- OR don't branch, and just be very careful that the new code is all in a plug-in 'mod-track-panel' with minimal safe #ifdeffed change to the core of Audacity to allow it to hook in.
- OR develop the new code in parallel, and occasionally fold chosen improvements back into Audacity.
Summary of Current State
updated June 2014
- SVN now has mod-null, mod-nyq-bench, mod-script-pipe and mod-track-panel projects under the lib-src subdirectory. The ability to patch into Audacity from a plug-in with minimal disturbance to the core Audacity code is established. However mod-track-panel isn't using any of the other new code. It's still the 'old' tracks there. It's just proving the feasibility of replacement track panel plug in.
- Progress (v1): Experiments have been done, but not checked in, with using antigrain to allow continuous zoom of the ruler rather than only zooming in steps.
- Progress (v2): The v1 version of this established that rulers drawn this way were fast and looked great. v1 has been completely superseded now by v2, and v2 is shown in the screenshots.
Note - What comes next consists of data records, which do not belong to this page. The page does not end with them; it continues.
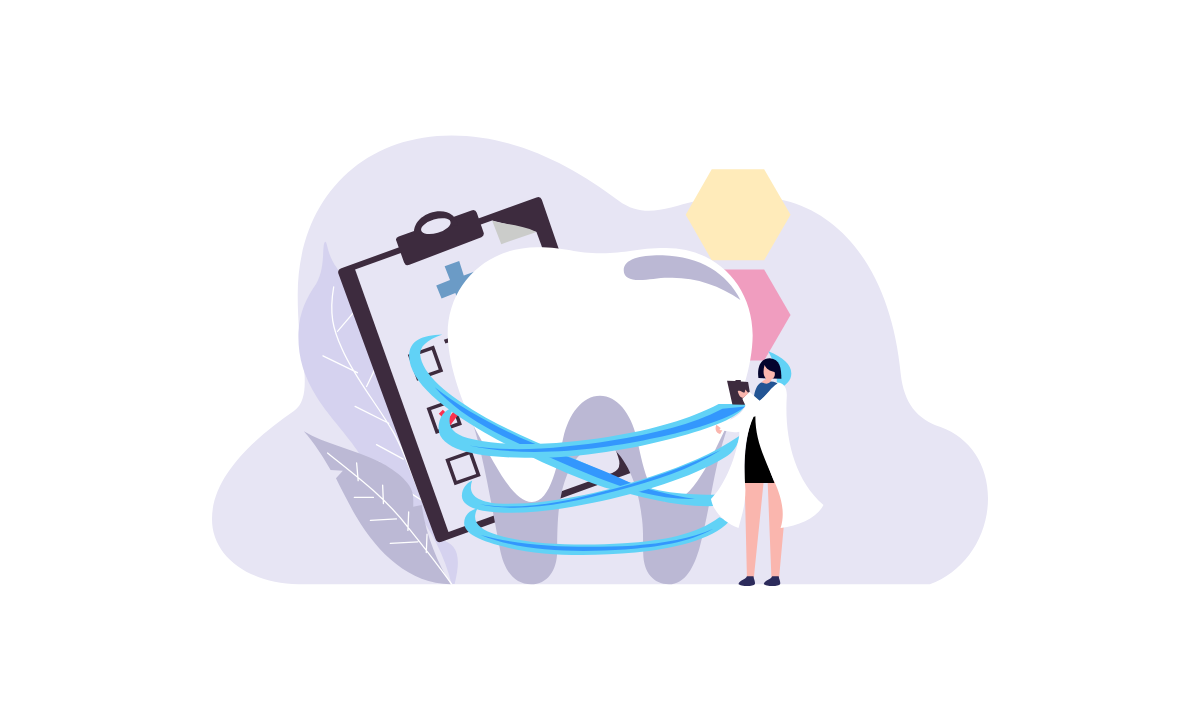
<!DOCTYPE html>
<html lang="en">
<head>
<meta charset="utf-8">
<title>Dental check-up illustration</title>
<style>
:root{
  --page:#fff;--cloud:#e7e5f4;--leaf-light:#d5d2ef;--leaf-dark:#bcb9d5;--board:#3d2b3e;
  --fold:#cbccca;--cross:#6b9bc6;--tick:#f9314f;--tooth:#fff;--root:#bbb8d4;
  --ring:#61d2f6;--ring-core:#3397fd;--honey:#ffebba;--pink:#f09dbf;
  --skin:#fab6ae;--hair:#04042d;--blouse:#225494;--skirt:#000;--shoe:#2c2b5b;
}
html,body{margin:0;background:var(--page);overflow:hidden}
.scene{display:block;width:1200px;height:720px}
.cloud,.paper{fill:var(--cloud)}
.leaf-light{fill:var(--leaf-light)}
.leaf-dark{fill:var(--leaf-dark)}
.vein{fill:none;stroke:#fff;stroke-width:1.7;stroke-linecap:round}
.board{fill:var(--board)}
.box{fill:none;stroke:var(--board);stroke-width:4.6}
.tick{fill:none;stroke:var(--tick);stroke-width:7.5}
.root{fill:var(--root)}
.crown,.coat{fill:var(--tooth)}
.ring{fill:var(--ring)}
.core{fill:var(--ring-core)}
.skin{fill:var(--skin)}
.hair{fill:var(--hair)}
.shoe{fill:var(--shoe)}
</style>
</head>
<body>
<svg class="scene" viewBox="0 0 1568 940.8" role="img" aria-label="Dentist beside a giant tooth circled by blue rings, with a checklist clipboard and leaves">
  <defs>
    <path id="hexagon" d="M896 280.500 930 221H998.500L1033 280.500 998.500 340H930Z"/>
    <rect id="checkbox" x="-15.800" y="-15.800" width="31.600" height="31.600" transform="rotate(-19.500)"/>
    <path id="shoe" d="M965 763C966 758 974 758 976 753H984.500C985 757 987 760 986.500 763C984 767 967 766 965 763Z"/>
  </defs>

  <path class="cloud" d="M390 763.500C325 762 277 727 277 678C277 622 332 573 384 537C397 528 399 511 398 490C392 450 389 420 389 385C389 262 471 177 590 177C671 177 746 215 808 262C842 287 872 271 908 263C950 253 995 253 1033 264C1112 288 1166 370 1177 489C1181 526 1198 548 1229 558C1268 572 1291 608 1291 651C1291 702 1260 747 1215 763.500Z"/>

  <g id="leaves">
    <path class="leaf-light" d="M425 316C428 316 427 332 440 350C480 420 530 520 560 640L576 705C596 711 604 724 594 763H590C575 700 530 640 484 609L497 603L472 597C460 575 430 545 414 519C396 490 389 465 390 434C391 408 401 388 413 371C426 350 420 318 425 316Z"/>
    <path class="vein" d="M436 375C430 410 435 430 447 456C463 493 492 527 514 565C530 593 540 625 556 665M441 433 465 405M467 487 422 465M479 505 492 478M508 553 464 531M527 600 492 581M553 655 536 644"/>
    <path class="leaf-dark" d="M397 563.500C424 580 465 588 495 603C520 616 540 633 540 650V662L551 660C556 698 572 736 589 763.500C535 763 494 723 466 676C456 659 447 641 439 625L448 615L432 614C422 597 411 579 397 563.500Z"/>
    <path class="vein" d="M428 592C470 625 505 652 534 690C555 716 575 742 590 763M468 628 466 605M488 650H463M501 658 500 634M518 678 484 680M533 693 534 669M546 708 510 710M557 722 558 698"/>
  </g>

  <g id="clipboard">
    <path class="board" d="M446 350.500 701 258Q706 256 708 261L730 325 829 613Q828 616 824 618L577 708Q571 710 569 704L442 357Q441 352.500 446 350.500Z"/>
    <path class="paper" d="M464 352 643 288 701 303 804 586 808 598Q813 613 800 618L586 695Z"/>
    <path fill="var(--fold)" d="M643 288C657 293 682 294 701 303L655 319Z"/>
    <path class="board" d="M521 309 616 275Q621 273 623 278L632 304Q633 308 629 310L535 346Q530 348 528 343L518 315Q516 311 521 309Z"/>
    <path class="board" d="M541 306C539 289 557 276 575 276C588 276 597 284 598 294Z"/>
    <ellipse class="paper" cx="569.500" cy="295.500" rx="20" ry="9" transform="rotate(-17 569.500 295.500)"/>
    <path fill="var(--cross)" d="M581 348 600 341 606 360 625 353 631 371 613 377 619 395 602 402 595 383 577 390 570 373 588 366Z"/>
    <path class="board" d="M580 444 600 437 602 442 582 449Z"/>
    <use class="box" href="#checkbox" x="556" y="474.500"/>
    <use class="box" href="#checkbox" x="580.500" y="544"/>
    <use class="box" href="#checkbox" x="605" y="611"/>
    <path class="tick" d="M576 538 588 550 597 538"/>
  </g>

  <use href="#hexagon" fill="var(--honey)"/>
  <use href="#hexagon" y="131" fill="var(--pink)"/>

  <g id="tooth">
    <path class="root" d="M608 525C630 580 640 650 653 716C659 748 673 763.500 694 763.500C715 763.500 728 746 728 720C728 690 729 667 733 648C738 622 748 600 766 587Q784 576 800 585C824 605 835 645 838 672C841 690 840 705 840.500 724C841 748 854 763.500 874 763.500C896 763.500 907 740 914 716C929 660 934 600 953 553L784 500Z"/>
    <path class="crown" d="M585 438C584 374 634 323 702 323C741 323 751 331 786 331C818 331 832 324 870 324C936 324 983 373 983.500 438C983 478 968 525 948 560C930 597 905 656 874 656C848 656 839 603 832 572C824 539 806 517 784 517C761 517 743 541 736 572C729 604 720 656 695 656C670 656 646 605 625 568C604 529 586 478 585 438Z"/>
    <path class="root" d="M815 353C815 338 838 333 866 333.500C915 335 950 357 967.500 392C940 373 908 362 874 363C859 363 848 366 835 366C823 366 815 362 815 353Z"/>
  </g>

  <g id="rings">
    <path class="ring" d="M1004 459C1023 467 1034 476 1034 488C1034 497 1027 504 1015 510V482Z"/>
    <path class="ring" d="M578 437C556 445 549 453 549 463C551 489 585 517 635 546C685 573 744 595 800 622C846 641 889 648 938 646V661C888 664 842 650 790 637C733 617 677 590 633 565C581 535 535 500 534.500 465C535 445 551 438 578 437Z"/>
    <path class="core" d="M568 506C598 530 637 552 680 572C725 592 776 608 822 630C848 641 875 646 908 652C860 653 819 639 780 624C735 605 689 586 646 564C614 547 588 529 568 506Z"/>
    <path class="ring" d="M617 628C611 644 620 655 650 658C720 661 796 641 853 622C894 608 930 594 967 569C964 582 958 592 948 597C902 625 836 644 775 657C737 665 696 671 659 670C625 669 604 662 603.500 648C604 638 609 632 617 628Z"/>
    <path class="core" d="M627 659C682 668 742 655 790 642C848 627 893 611 942 588C901 614 856 628 807 641C747 657 681 671 627 659Z"/>
    <path class="ring" d="M624 664C615 681 625 692 650 699C697 713 765 713 815 710C867 707 911 698 940 676L953 681C930 706 878 717 830 722C773 727 712 727 665 716C626 707 606 697 606.500 683C607 673 613 667 624 664Z"/>
    <path class="core" d="M628 699C690 716 764 716 827 713C868 710 903 704 932 691C901 709 857 715 817 718C753 722 682 721 628 699Z"/>
    <path class="ring" d="M593 532C580 556 590 568 618 574C667 585 737 580 794 571C853 562 903 547 939 528H975C967 546 928 560 882 572C823 588 746 600 686 598C634 598 574 591 573 560C573 545 580 536 593 532Z"/>
    <path class="core" d="M613 582C670 592 741 585 797 576C856 566 904 555 944 534L974 531C948 550 902 562 857 572C793 586 694 600 613 582Z"/>
  </g>

  <g id="dentist">
    <path class="skin" d="M973 628H998L985 755H976ZM1003 628H1016C1024 645 1027 665 1024 689L1018 755H1008Z"/>
    <use class="shoe" href="#shoe"/>
    <use class="shoe" href="#shoe" x="33"/>
    <path class="skin" d="M941 567C935 566 934 560 936 555C939 557 942 559 944 562Z"/>
    <path fill="var(--skirt)" d="M985 541H989C991 575 1002 605 1012 631H973C972 600 974 568 985 541Z"/>
    <path class="coat" d="M1014 500C1024 499 1029 507 1028 519C1025 570 1037 626 1076 660C1068 676 1045 687 1020 690C1028 665 1017 640 1009 623C998 596 987 575 987 544H985C972 572 971 605 974 640C974 661 969 674 965 690C948 684 932 669 929 652C945 636 960 604 966 569V564C957 566 949 563 940 562L946 553C958 547 970 541 975 529L970 517 979 512 991 525 1002 506Z"/>
    <path fill="var(--blouse)" d="M994 500C1002 497 1011 498 1016 501C1006 507 1001 518 992 524L985 520C986 510 989 503 994 500Z"/>
    <path class="board" d="M950 497.500 961 498V496.500H968V498.500L977.500 499 980 514 973 529 957 528.500Z"/>
    <path class="coat" d="M970 521 979 512 993 524 1016 502 1022 520C1010 527 996 536 985 545C979 537 974 531 970 521Z"/>
    <path class="skin" d="M964 511C967 509 970 513 973 513L974 509 978 514 971 520C966 519 965 515 964 511Z"/>
    <path class="hair" d="M991 494C989 479 994 468 1006 468C1019 469 1021 481 1021 495Z"/>
    <path class="skin" d="M999 477C997 485 997 491 1001 495L995 499C1000 503 1007 502 1008 496C1013 493 1013 488 1012 486C1006 485 1001 482 999 477Z"/>
  </g>
</svg>
</body>
</html>
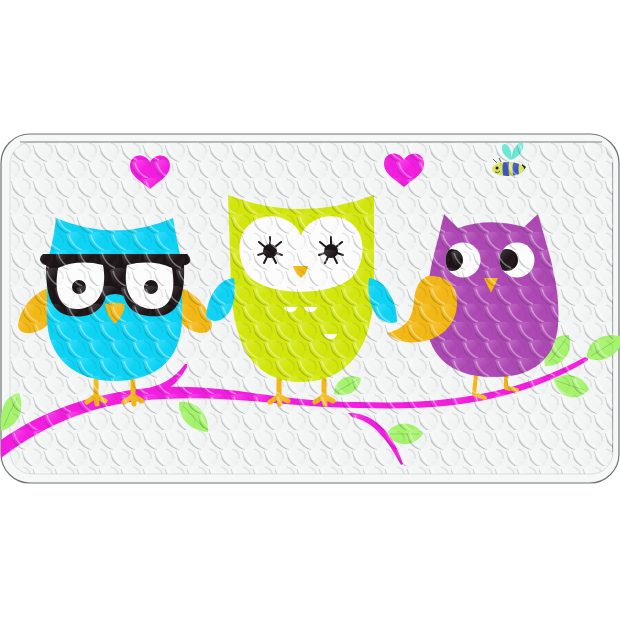
<!DOCTYPE html>
<html lang="en">
<head>
<meta charset="utf-8">
<title>Owl bath mat</title>
<style>
:root {
  --paper: #ffffff;
  --mat: #f6f7f7;
  --edge: #6f7373;
  --pink: #f41be0;
  --cyan: #0bd3f5;
  --lime: #d2e60a;
  --purple: #ad47b3;
  --gold: #f3b712;
  --leaf: #a5f36c;
  --ink: #1c1416;
  --mint: #69e8d6;
  --blue: #3b55c4;
}
html, body { margin: 0; background: var(--paper); }
body { width: 620px; height: 620px; overflow: hidden; }
svg { display: block; }
.mat { fill: var(--mat); stroke: var(--edge); stroke-width: 1.2; }
.pink { fill: var(--pink); }
.cyan { fill: var(--cyan); }
.lime { fill: var(--lime); }
.purple { fill: var(--purple); }
.gold { fill: var(--gold); }
.leaf { fill: var(--leaf); }
.ink { fill: var(--ink); }
.white { fill: #fcfcfc; }
.mint { fill: var(--mint); }
.blue { fill: var(--blue); }
.lashes { fill: none; stroke: var(--ink); stroke-width: 2; stroke-linecap: round; }
.foot { fill: none; stroke: var(--gold); stroke-width: 5; stroke-linecap: round; stroke-linejoin: round; }
.foot-thin { stroke-width: 4; }
.vein { fill: none; stroke: #86d552; stroke-width: 1; }
</style>
</head>
<body>
<svg width="620" height="620" viewBox="0 0 620 620" role="img" aria-label="Textured mat with three owls on a pink branch, two hearts and a bee">
  <defs>
    <linearGradient id="scale-shade" x1="0" y1="0" x2="1" y2="1">
      <stop offset="0" stop-color="#fff" stop-opacity=".22"/>
      <stop offset=".55" stop-color="#fff" stop-opacity="0"/>
      <stop offset="1" stop-color="#283030" stop-opacity=".1"/>
    </linearGradient>
    <g id="scale">
      <path d="M1 2Q11 -3 20 3Q23 12 15 20Q3 16 1 2Z" fill="url(#scale-shade)"/>
      <path d="M1 3Q3 15 15 20Q7 18 3 12Z" fill="#303838" opacity=".22"/>
      <path d="M1 3Q4 16 15 20" fill="none" stroke="#303838" stroke-opacity=".17"/>
      <path d="M4 3Q7 14 17 18" fill="none" stroke="#fff" stroke-opacity=".38" stroke-width="1.5"/>
      <path d="M13 1Q21 3 20 11" fill="none" stroke="#303838" stroke-opacity=".1" stroke-width="1.5"/>
    </g>
    <pattern id="embossing" width="22" height="36" patternUnits="userSpaceOnUse" x="10" y="142">
      <use href="#scale"/>
      <use href="#scale" x="-11" y="18"/>
      <use href="#scale" x="11" y="18"/>
      <use href="#scale" y="36"/>
      <use href="#scale" y="-36"/>
    </pattern>
    <path id="heart" d="M0 33C-8 26 -20 20 -20 10C-20 -2 -6 -4 0 6C6 -4 20 -2 20 10C20 20 8 26 0 33Z"/>
    <path id="foot" d="M0 0V17M0 16L-9 22M0 16L1 24M0 16L9 21"/>
    <g id="lashed-eye">
      <circle class="ink" r="7"/>
      <path class="lashes" d="M0 -6V-14M-5 -4L-11 -9M5 -4L11 -9M-6 2L-12 4M6 2L12 4M-3 6L-6 12M3 6L6 12"/>
    </g>
    <clipPath id="mat-face"><rect x="10" y="142" width="603" height="332" rx="22"/></clipPath>
    <clipPath id="purple-eye-left"><circle cx="463" cy="260" r="17.5"/></clipPath>
    <clipPath id="purple-eye-right"><circle cx="517" cy="260" r="17.5"/></clipPath>
    <clipPath id="bee-body"><ellipse cx="508" cy="169" rx="16" ry="7"/></clipPath>
  </defs>

  <g id="mat-base">
    <rect class="mat" x="1" y="134" width="618" height="349" rx="29"/>
    <rect x="10" y="142" width="603" height="332" rx="22" fill="#f3f5f5" stroke="#d9dddd"/>
    <path d="M20 142H602" stroke="#7f8484" fill="none"/>
    <path d="M612.500 162V452" stroke="#a4a9a9" fill="none"/>
  </g>

  <g id="leaves">
    <path class="leaf" d="M1 428C0 408 5 396 19 393C25 408 20 426 1 431Z"/>
    <path class="leaf" d="M179 402C194 400 209 411 208 432C191 431 178 419 179 402Z"/>
    <path class="leaf" d="M334 394C335 379 347 373 361 378C360 391 347 398 334 394Z"/>
    <path class="leaf" d="M386 434C395 420 414 420 423 434C414 447 397 448 386 434Z"/>
    <path class="leaf" d="M545 366C542 347 551 335 569 335C573 353 564 366 545 366Z"/>
    <path class="leaf" d="M587 354C590 338 605 333 620 336V347C612 359 600 363 587 358Z"/>
    <path class="leaf" d="M553 379C566 371 583 375 589 389C580 402 559 401 553 379Z"/>
    <path class="vein" d="M4 426Q10 411 17 398M183 406L204 428M338 391L357 380M390 434H419M549 362L566 339M591 356L615 341M557 381L584 390"/>
  </g>

  <g id="branch" class="pink">
    <path d="M1 440C45 409 100 390 165 387C232 385 283 402 360 402C447 405 519 393 585 357Q590 358 587 361C522 400 450 411 360 408C286 407 231 395 165 399C101 401 48 422 1 458Z"/>
    <path d="M140 390C161 386 174 379 185 364Q188 363 187 367C178 385 164 394 148 396Z"/>
    <path d="M348 413C376 412 395 437 403 464L401 465C388 440 373 421 352 417Z"/>
  </g>

  <g id="hearts" class="pink">
    <use href="#heart" x="150" y="156"/>
    <use href="#heart" x="404" y="154"/>
  </g>

  <g id="bee">
    <path class="mint" d="M510 160C499 153 501 143 505 144C510 145 512 153 511 160C512 149 518 141 523 143C525 149 519 157 511 160Z"/>
    <path d="M522 164L526 167L522 172Z" class="ink"/>
    <g clip-path="url(#bee-body)">
      <rect x="490" y="160" width="36" height="18" fill="#d8e45b"/>
      <path class="blue" d="M504 160H510Q507 169 510 178H504Q501 169 504 160ZM514 160H520Q517 169 520 178H514Q511 169 514 160Z"/>
    </g>
    <circle class="ink" cx="497" cy="168" r="1.500"/>
    <path d="M495 172Q498 174 500 171M497 163L493 159M501 162L499 158" fill="none" stroke="#555b3a"/>
  </g>

  <g id="owl-with-glasses">
    <path class="gold" d="M49 288C34 292 19 309 18 326C20 338 42 334 51 321Z"/>
    <path class="gold" d="M181 288C196 293 211 310 212 326C209 338 188 333 180 321Z"/>
    <use class="foot" href="#foot" x="96" y="380"/>
    <use class="foot" href="#foot" x="133" y="380"/>
    <path class="cyan" d="M56 218Q115 243 173 218Q176 237 182 264V318C182 360 155 381 115 381C74 381 47 357 47 317V264Q54 238 56 218Z"/>
    <path class="ink" d="M43 254H187Q191 257 190 262Q187 266 184 265C185 291 181 314 159 316C136 318 127 308 124 296Q115 292 106 296C103 308 93 319 71 316C49 313 46 291 46 265Q41 265 40 260Q40 256 43 254Z"/>
    <path class="white" d="M58 268Q78 259 103 265C107 285 102 307 79 309C58 310 54 291 58 268ZM127 265Q152 259 172 268C176 291 172 310 151 309C128 307 123 285 127 265Z"/>
    <circle class="ink" cx="79" cy="287" r="7"/>
    <circle class="ink" cx="151" cy="287" r="7"/>
    <path class="gold" d="M105 304Q115 301 125 304Q124 316 115 324Q106 315 105 304Z"/>
  </g>

  <g id="owl-with-lashes">
    <use class="foot" href="#foot" x="279" y="380"/>
    <use class="foot" href="#foot" x="324" y="380"/>
    <path class="lime" d="M228 195Q301 223 374 195V285C374 346 349 382 301 382C253 382 233 345 231 285Z"/>
    <path class="cyan" d="M234 278C218 279 207 297 206 318C221 328 239 312 234 278Z"/>
    <path class="cyan" d="M369 278C385 280 397 299 397 322C383 327 365 312 369 278Z"/>
    <path class="white" d="M301 235C292 215 266 211 251 223C234 236 237 266 252 279C274 296 328 296 350 279C365 266 368 236 351 223C336 211 310 215 301 235Z"/>
    <use href="#lashed-eye" x="270" y="251"/>
    <use href="#lashed-eye" x="331" y="251"/>
    <path class="gold" d="M293 266H308Q307 273 301 278Q295 273 293 266Z"/>
    <path class="white" d="M284 307H297Q296 312 291 312Q285 312 284 307ZM304 307H317Q316 312 311 312Q305 312 304 307ZM324 334H337Q336 339 331 339Q325 339 324 334Z"/>
  </g>

  <g id="purple-owl">
    <path class="foot foot-thin" d="M476 374L474 394L485 398M506 374V388L517 390"/>
    <path class="purple" d="M444 214L458 228Q489 217 524 227L538 214L547 246C555 273 560 300 558 325C555 361 530 378 493 377C449 377 426 354 426 316C426 289 431 263 438 239Z"/>
    <path class="gold" d="M428 276C447 275 458 285 457 305C455 332 431 345 405 342Q393 339 387 333C408 328 413 316 414 300Q416 280 428 276Z"/>
    <circle class="white" cx="463" cy="260" r="17.500"/>
    <circle class="white" cx="517" cy="260" r="17.500"/>
    <circle class="ink" cx="452" cy="260" r="11" clip-path="url(#purple-eye-left)"/>
    <circle class="ink" cx="507" cy="260" r="11" clip-path="url(#purple-eye-right)"/>
    <path class="gold" d="M484 278H498L491 293Z"/>
  </g>

  <rect id="embossed-surface" x="10" y="142" width="603" height="332" fill="url(#embossing)" clip-path="url(#mat-face)"/>
</svg>
</body>
</html>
- Progress (v1): Experiments with a more generic drawing framework have highlighted a problem that comes with generic code. The generic code uses void* pointers, to avoid a lot of repetitive code - with the downside that the debugger then does not know what it is dealing with. That's too important an issue for maintainability. The critical issue is in an application created stack object. Whilst it leads to small efficiency loss, a stack of pointers to objects rather than a stack of objects could be used instead. The speed loss is minuscule if we make leaf routines process lists rather than individual items.
- Progress (v2): The updated experiments are using a different solution. All the objects are derived from Track, and we use the actual program stack rather than a custom homebrew drawing stack. The debugger plays well with this, and shows us the actual derived classes. An additional trick now being used is to use a python module, cogapp, which ia a code generator, to generate strongly-typed code that is rather repetitive that would otherwise need void pointers. This works better than using templates as the code is much more readable.